While my intentions were good — a treat for my Dare-obsessed dad — I did feel I had gone above and beyond the call of duty.


A peculiar Irish act called Neosupervital opened the show with a series of soulless, electro tracks that perfectly mimicked the soulless, electro music the 80s did so well. They appeared to have made an executive decision that, in lieu of any genuine talent, they would pile on the irony and pray they got away with it.


It did the trick, but they were young enough to have known better and aimed higher.
At least they had youth on their side though. The Human League, like so many bands that reform, clearly do not know when to call it a day.


OK, so in their time they wrote synthesiser pop that summed up an era, OK, they can still sing and dance.
But rock and roll is a young person's business and, even for the die-hard fans, seeing your idols prancing around trying to recapture their youth can only serve to remind you that your own glory days are also past.


Vocalist and songwriter Phil Oakey was the visual representation of a midlife crisis, wearing tight leather trousers and a Craig David beard more manicured than the most house-proud suburban lawn.

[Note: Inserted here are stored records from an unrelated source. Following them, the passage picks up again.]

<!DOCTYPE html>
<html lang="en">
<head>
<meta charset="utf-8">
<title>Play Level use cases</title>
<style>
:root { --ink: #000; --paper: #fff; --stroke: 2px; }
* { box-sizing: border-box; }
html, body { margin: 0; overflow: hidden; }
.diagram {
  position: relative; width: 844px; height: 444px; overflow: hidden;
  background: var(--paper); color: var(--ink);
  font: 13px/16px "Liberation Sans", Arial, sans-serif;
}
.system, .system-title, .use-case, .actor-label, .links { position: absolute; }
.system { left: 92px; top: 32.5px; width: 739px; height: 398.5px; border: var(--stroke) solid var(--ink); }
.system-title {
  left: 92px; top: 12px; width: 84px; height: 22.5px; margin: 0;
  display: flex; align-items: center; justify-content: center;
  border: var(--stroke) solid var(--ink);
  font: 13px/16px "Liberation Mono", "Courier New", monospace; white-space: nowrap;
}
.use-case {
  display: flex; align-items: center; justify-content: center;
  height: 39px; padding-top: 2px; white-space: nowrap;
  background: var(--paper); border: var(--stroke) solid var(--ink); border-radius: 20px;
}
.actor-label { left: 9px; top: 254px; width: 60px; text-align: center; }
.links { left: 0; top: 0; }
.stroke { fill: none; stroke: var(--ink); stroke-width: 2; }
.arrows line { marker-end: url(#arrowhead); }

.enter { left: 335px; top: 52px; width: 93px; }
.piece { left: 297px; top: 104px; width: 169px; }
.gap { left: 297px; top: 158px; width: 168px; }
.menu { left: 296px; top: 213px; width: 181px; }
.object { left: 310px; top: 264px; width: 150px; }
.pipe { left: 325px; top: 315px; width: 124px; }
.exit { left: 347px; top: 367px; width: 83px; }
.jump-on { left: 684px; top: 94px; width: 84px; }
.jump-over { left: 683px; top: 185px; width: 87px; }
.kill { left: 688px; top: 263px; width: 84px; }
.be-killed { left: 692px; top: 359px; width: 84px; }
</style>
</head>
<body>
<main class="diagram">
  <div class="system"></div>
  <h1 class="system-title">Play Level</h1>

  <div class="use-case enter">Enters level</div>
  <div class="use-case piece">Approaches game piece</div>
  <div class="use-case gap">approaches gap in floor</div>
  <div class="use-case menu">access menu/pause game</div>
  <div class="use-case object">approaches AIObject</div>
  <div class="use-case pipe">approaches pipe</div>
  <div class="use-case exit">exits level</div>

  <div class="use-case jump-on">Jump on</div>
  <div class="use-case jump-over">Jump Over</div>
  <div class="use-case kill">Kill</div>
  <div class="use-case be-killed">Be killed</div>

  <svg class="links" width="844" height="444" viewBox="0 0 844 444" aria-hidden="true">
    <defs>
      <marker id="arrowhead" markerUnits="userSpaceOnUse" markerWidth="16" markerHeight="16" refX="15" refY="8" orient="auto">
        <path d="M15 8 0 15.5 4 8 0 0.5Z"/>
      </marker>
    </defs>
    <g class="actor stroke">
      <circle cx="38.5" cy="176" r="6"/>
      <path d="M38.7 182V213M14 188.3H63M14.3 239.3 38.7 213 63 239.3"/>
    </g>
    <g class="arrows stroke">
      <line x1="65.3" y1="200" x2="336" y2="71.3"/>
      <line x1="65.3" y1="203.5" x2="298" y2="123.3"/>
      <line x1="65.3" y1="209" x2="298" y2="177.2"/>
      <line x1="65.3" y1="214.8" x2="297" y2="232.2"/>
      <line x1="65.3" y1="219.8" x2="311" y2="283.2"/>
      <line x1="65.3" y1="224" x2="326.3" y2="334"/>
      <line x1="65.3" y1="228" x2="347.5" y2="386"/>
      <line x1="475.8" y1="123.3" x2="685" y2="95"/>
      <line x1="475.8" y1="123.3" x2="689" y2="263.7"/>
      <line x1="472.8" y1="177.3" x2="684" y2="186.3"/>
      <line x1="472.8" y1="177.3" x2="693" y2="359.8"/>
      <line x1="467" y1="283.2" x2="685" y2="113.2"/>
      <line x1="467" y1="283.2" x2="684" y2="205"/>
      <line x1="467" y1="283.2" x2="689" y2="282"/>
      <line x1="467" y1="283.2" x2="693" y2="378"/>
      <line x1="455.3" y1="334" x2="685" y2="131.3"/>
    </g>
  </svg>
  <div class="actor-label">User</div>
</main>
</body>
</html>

While he belted out the songs and leapt about the stage with gusto, there was the undeniable whiff of embarassing-uncle-at-a wedding-disco.


It was telling that one audience member's proclamation of love for him met with gusts of laughter.
Meanwhile, Susanne Sulley, a schoolgirl when she joined the band, sang with the dogged determination of someone clinging desperately to their long-extended five minutes of fame.


Appearing in increasingly scanty glittery outfits, she made cruise ship crooner Jane McDonald look hip.
Fellow backing singer Joanne Catherall, on the other hand, looked mortified by the whole thing and performed with all the enthusiasm of someone thinking solely of their pay cheque.


To their credit, the band had some stonking lights and visuals, but smoke and mirrors can only mask so much.
This isn't to say the gig wasn't a success — the New Theatre staff spent much of their evening trying to stop people dancing in the aisles — but I think this was more a sign of our seemingly limitless love of nostalgia than a reflection of the event itself.